Coccidia respond best to the sulfa antibiotics, usually sulfadimethoxine (S-125, or Albon); the dose being 250mg per ten pounds once daily for fourteen to twenty-one days.
Giardia can be treated with two common conventional medications: metronidazole and fenbendazole. Fenbendazole is also effective against other intestinal parasites and is becoming the treatment of choice for giardia. The fenbendazole dose is 250mg per ten pounds once daily for three to seven days.
DIATOMACEOUS EARTH. This is the most effective and safest holistic de-wormer. It is important to get the DE safe for ingestion.
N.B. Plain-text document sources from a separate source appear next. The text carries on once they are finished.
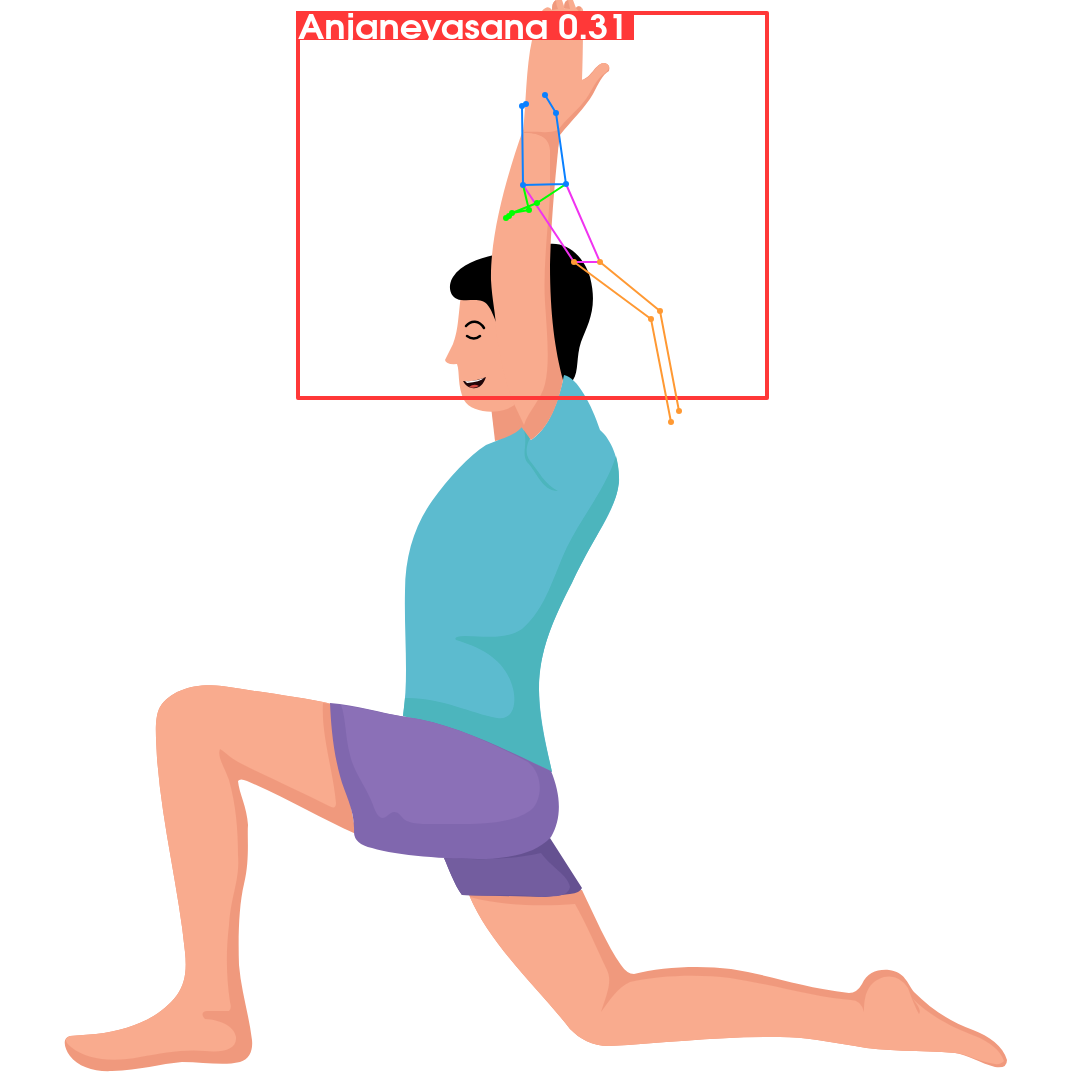
<!DOCTYPE html>
<html lang="en">
<head>
<meta charset="utf-8">
<title>Yoga pose detection</title>
<style>
:root {
  --skin: #f9ab8e;
  --skin-shade: #f0997d;
  --hair: #000;
  --shirt: #5cbbcf;
  --shirt-shade: #4cb5bd;
  --shorts: #8b70b7;
  --shorts-shade: #8067ae;
  --shorts-back: #735d9f;
  --shorts-back-shade: #655191;
  --box: #ff3838;
  --blue: #0a80ff;
  --green: #00ff00;
  --pink: #f033f0;
  --orange: #ff9933;
}
html, body { margin: 0; background: #fff; overflow: hidden; }
svg { display: block; width: 1072px; height: 1072px; }
.skin { fill: var(--skin); }
.skin-shade { fill: var(--skin-shade); }
.hair { fill: var(--hair); }
.shirt { fill: var(--shirt); }
.shirt-shade { fill: var(--shirt-shade); }
.shorts { fill: var(--shorts); }
.shorts-shade { fill: var(--shorts-shade); }
.shorts-back { fill: var(--shorts-back); }
.shorts-back-shade { fill: var(--shorts-back-shade); }
.face-line { fill: none; stroke: #000; stroke-width: 2.5; stroke-linecap: round; }
.box { fill: none; stroke: var(--box); stroke-width: 4; stroke-linejoin: round; }
.label-bar { fill: var(--box); }
.label { fill: #fff; font: bold 34px "TeX Gyre Adventor", "Lato", sans-serif; }
.bones { fill: none; stroke-width: 2; }
.blue { stroke: var(--blue); }
.green { stroke: var(--green); }
.pink { stroke: var(--pink); }
.orange { stroke: var(--orange); }
.blue-joints { fill: var(--blue); }
.green-joints { fill: var(--green); }
.orange-joints { fill: var(--orange); }
</style>
</head>
<body>
<svg viewBox="0 0 1072 1072" role="img" aria-label="Man in a low lunge yoga pose with a detection box and skeleton keypoints">
  <defs>
    <clipPath id="label-clip"><rect x="296" y="11" width="338" height="29"/></clipPath>
    <circle id="joint" r="3"/>
  </defs>

  <g id="back-leg">
    <path class="skin-shade" d="M469 895L582 890C595 917 607 945 621 965Q627 974 634 974C660 967 700 965 731 969C770 975 800 987 849 993Q857 993 862 984C867 973 877 969 889 970C905 972 907 983 914 992C930 1008 950 1022 973 1030C989 1036 1003 1046 1007 1060Q1007 1069 995 1067C980 1063 968 1055 955 1053C920 1050 885 1052 855 1046C830 1042 805 1037 780 1037C720 1036 665 1043 609 1046C592 1046 580 1039 570 1029C540 990 490 945 469 895Z"/>
    <path class="skin" d="M470 897C505 907 550 906 575 904C586 923 597 949 607 970C612 981 608 991 601 1012C610 1000 617 988 630 982C660 975 700 974 730 978C775 985 818 998 851 1000Q861 1000 864 1012C864 994 868 982 884 977Q899 974 908 988C912 999 915 1007 919 1014C922 1010 916 1003 912 998C934 1020 958 1029 975 1036C990 1042 1000 1050 1004 1061Q1000 1066 990 1063C975 1060 966 1054 955 1053C920 1050 885 1052 855 1046C830 1042 805 1037 780 1037C720 1036 665 1043 609 1046C592 1046 580 1039 570 1029C540 990 490 945 470 897Z"/>
  </g>

  <g id="front-leg">
    <path class="skin-shade" d="M332 704C300 697 260 692 222 686C195 683 171 690 160 707C154 718 156 737 157 758C162 825 179 890 185 952C187 971 185 983 177 995C160 1018 130 1030 96 1034L70 1036C62 1038 64 1048 70 1056C78 1067 95 1072 112 1071C140 1070 160 1064 182 1062C204 1062 223 1066 240 1062C250 1059 253 1050 252 1040C249 1015 241 990 239 965C238 935 239 905 244 884C250 860 247 835 248 825C247 807 239 793 238 781Q240 778 247 781C285 797 320 818 356 834Z"/>
    <path class="skin" d="M332 704C300 697 260 692 222 686C195 683 171 690 160 707C154 718 156 737 157 758C162 825 179 890 185 952C187 971 185 983 177 995C160 1018 130 1030 96 1034L70 1036C63 1039 66 1043 71 1047C88 1061 115 1062 140 1057C162 1053 184 1049 205 1051C224 1053 237 1049 236 1037C234 1026 221 1020 205 1019C201 1015 202 1011 207 1011L229 1011Q232 1009 230 1002C226 975 226 950 229 925C231 895 240 880 238 855C238 830 236 805 229 780C224 766 217 757 220 749C224 751 231 759 244 765C270 778 300 791 329 806Q336 810 336 803C333 770 321 735 323 703Z"/>
  </g>

  <g id="head">
    <path class="skin-shade" d="M490 398L495 441C510 438 521 432 528 422L525 390Z"/>
    <path class="skin" d="M461 294C458 320 458 331 453 344L445 360Q446 365 457 364C460 372 457 386 464 400C470 411 490 414 504 410C515 407 522 399 526 390L510 290Z"/>
    <path class="hair" d="M461 300C450 299 447 286 453 277C461 264 478 259 494 255L500 328C494 322 492 304 482 301C475 299 469 301 461 300Z"/>
    <path class="hair" d="M549 244C568 242 584 257 590 277C598 308 588 324 581 342C576 357 579 371 573 380L555 380L545 300Z"/>
    <path class="face-line" d="M466 326C471 320 479 320 484 328M467 336Q474 341 480 336"/>
    <path fill="#210508" d="M463 381Q475 382 486 377C483 386 478 389 472 388Q466 387 463 381Z"/>
    <path fill="#fff" d="M465 381Q475 382 484 378Q480 382 467 383Z"/>
    <path fill="#d34a43" d="M469 387Q474 383 479 386Q474 389 469 387Z"/>
  </g>

  <g id="torso">
    <path class="shirt" d="M564 375C577 377 592 405 600 430C612 440 620 462 619 483C616 508 598 532 586 555C565 596 542 636 539 680C538 711 545 740 552 772C505 750 455 727 403 716C409 676 404 638 405 591C405 555 415 525 432 501C449 477 469 456 486 445C503 438 514 436 522 427L531 440C546 430 557 409 564 375Z"/>
    <path class="shirt-shade" d="M616 456C620 471 620 486 615 499C604 527 585 553 572 583C553 620 539 650 539 690C539 720 546 746 552 772C505 750 455 727 403 716L405 698C440 697 470 713 497 718C515 721 517 700 512 685C504 659 480 647 456 640Q453 636 465 636C490 637 507 639 522 629C546 609 554 574 567 547C583 515 606 488 616 456Z"/>
    <path class="shirt-shade" d="M523 427L530 438C526 446 525 454 530 461C538 470 545 485 558 491C542 491 537 472 527 462C521 452 529 444 523 427Z"/>
  </g>

  <g id="arms">
    <path class="skin-shade" d="M522 130L560 131C556 170 551 220 550 265C550 315 555 350 563 380C557 410 546 430 531 440L520 425L513 400L540 300Z"/>
    <path class="skin" d="M523 130C507 175 490 235 491 280C492 300 496 315 496 330C500 360 506 388 515 406L524 425C528 412 542 398 545 384C550 364 547 333 545 302C542 252 554 196 550 145L545 131Z"/>
    <path class="skin-shade" d="M525 120L524 133C537 133 549 136 550 150L550 230C552 194 555 164 560 135C571 121 585 108 593 94C599 83 602 75 609 71Q611 65 605 63C595 63 593 76 582 80L583 14Z"/>
    <path class="skin" d="M523 132C526 105 526 67 532 40L542 11Q548 4 552 10C552 4 554 0 557 0H562L565 9Q563 1 568 0H573L576 8Q577 5 581 7Q584 9 583 14L582 80C592 78 594 67 602 63C609 62 612 68 605 73C596 79 593 89 586 99C578 110 566 119 558 130C549 134 537 131 523 132Z"/>
    <path class="skin-shade" d="M552 10Q552 2 556 0Q556 5 558 9ZM564 8Q564 1 568 0L570 9ZM576 8Q578 5 581 7L580 13Z"/>
  </g>

  <g id="shorts">
    <path class="shorts-back-shade" d="M444 858L550 838L582 888Q580 893 570 894L545 897L462 895C454 884 449 869 444 858Z"/>
    <path class="shorts-back" d="M444 858C478 860 510 860 541 853C552 868 568 875 570 887Q569 894 558 896L541 897C517 894 490 897 462 895C454 884 449 869 444 858Z"/>
    <path class="shorts-shade" d="M330 703C356 705 381 713 406 717C458 724 507 751 551 771C561 795 562 818 551 837C537 852 517 857 486 859C445 859 398 856 372 848Q354 844 354 832C355 810 345 795 340 776C333 750 331 725 330 703Z"/>
    <path class="shorts" d="M341 705C364 708 385 714 406 717C451 723 493 744 528 762C544 775 542 799 532 809C512 826 470 824 435 824C417 824 407 824 401 816C395 809 391 813 387 816C381 821 377 816 373 805C367 788 354 773 350 755C345 736 346 718 341 705Z"/>
  </g>

  <g id="detection">
    <rect class="box" x="298" y="13" width="469" height="385"/>
    <rect class="label-bar" x="296" y="11" width="338" height="29"/>
    <g clip-path="url(#label-clip)">
      <text class="label" x="298" y="39" textLength="330" lengthAdjust="spacingAndGlyphs">Anjaneyasana 0.31</text>
    </g>
  </g>

  <g id="skeleton">
    <path class="bones orange" d="M574 262L651 319L671 422M600 262L660 311L679 411"/>
    <path class="bones pink" d="M523 185L574 262L600 262L566 184"/>
    <path class="bones blue" d="M526 104L522 106L523 185L566 184L556 113L545 95"/>
    <path class="bones green" d="M523 185L529 210L512 213L506 218M566 184L537 203L512 213"/>
    <g class="orange-joints">
      <use href="#joint" x="574" y="262"/><use href="#joint" x="600" y="262"/>
      <use href="#joint" x="651" y="319"/><use href="#joint" x="660" y="311"/>
      <use href="#joint" x="671" y="422"/><use href="#joint" x="679" y="411"/>
    </g>
    <g class="blue-joints">
      <use href="#joint" x="526" y="104"/><use href="#joint" x="522" y="106"/>
      <use href="#joint" x="545" y="95"/><use href="#joint" x="556" y="113"/>
      <use href="#joint" x="523" y="185"/><use href="#joint" x="566" y="184"/>
    </g>
    <g class="green-joints">
      <use href="#joint" x="529" y="210"/><use href="#joint" x="537" y="203"/>
      <use href="#joint" x="512" y="213"/><use href="#joint" x="509" y="216"/>
      <use href="#joint" x="506" y="218"/>
    </g>
  </g>
</svg>
</body>
</html>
Dose it at 1/2 teaspoon/10lbs twice daily for 21 days to treat most internal parasites. Also works well topically for fleas.
PAPAYA. This was shown to be effective in eliminating roundworms in pigs; it may work for your pet, and at the least it will do no harm.
PUMPKIN SEED. This has been used for tapeworms. If your pet is a great hunter, always getting re-infested with tapeworms, you may want to consider this. The dose is one teaspoon per ten pounds of body weight of the ground seed.
BLACK WALNUT (Juglans nigra). This is a common anti-parasitic used for animals: give one capsule of the ground herb per twenty pounds of body weight.
GARLIC. This has shown some activity against giardia (causes beaver fever). It is useful in recurrent infections. 1/4 clove/10lbs daily for 14 days
CINA. For roundworms, use Cina 30C, one tab every eight hours for twenty-one days.
FILIX MAS. For tapeworms, use Filix Mas 30C, one tab every eight hours for twenty-one days.
P.S. I have used ground pumpkin seed effectively on my own animals.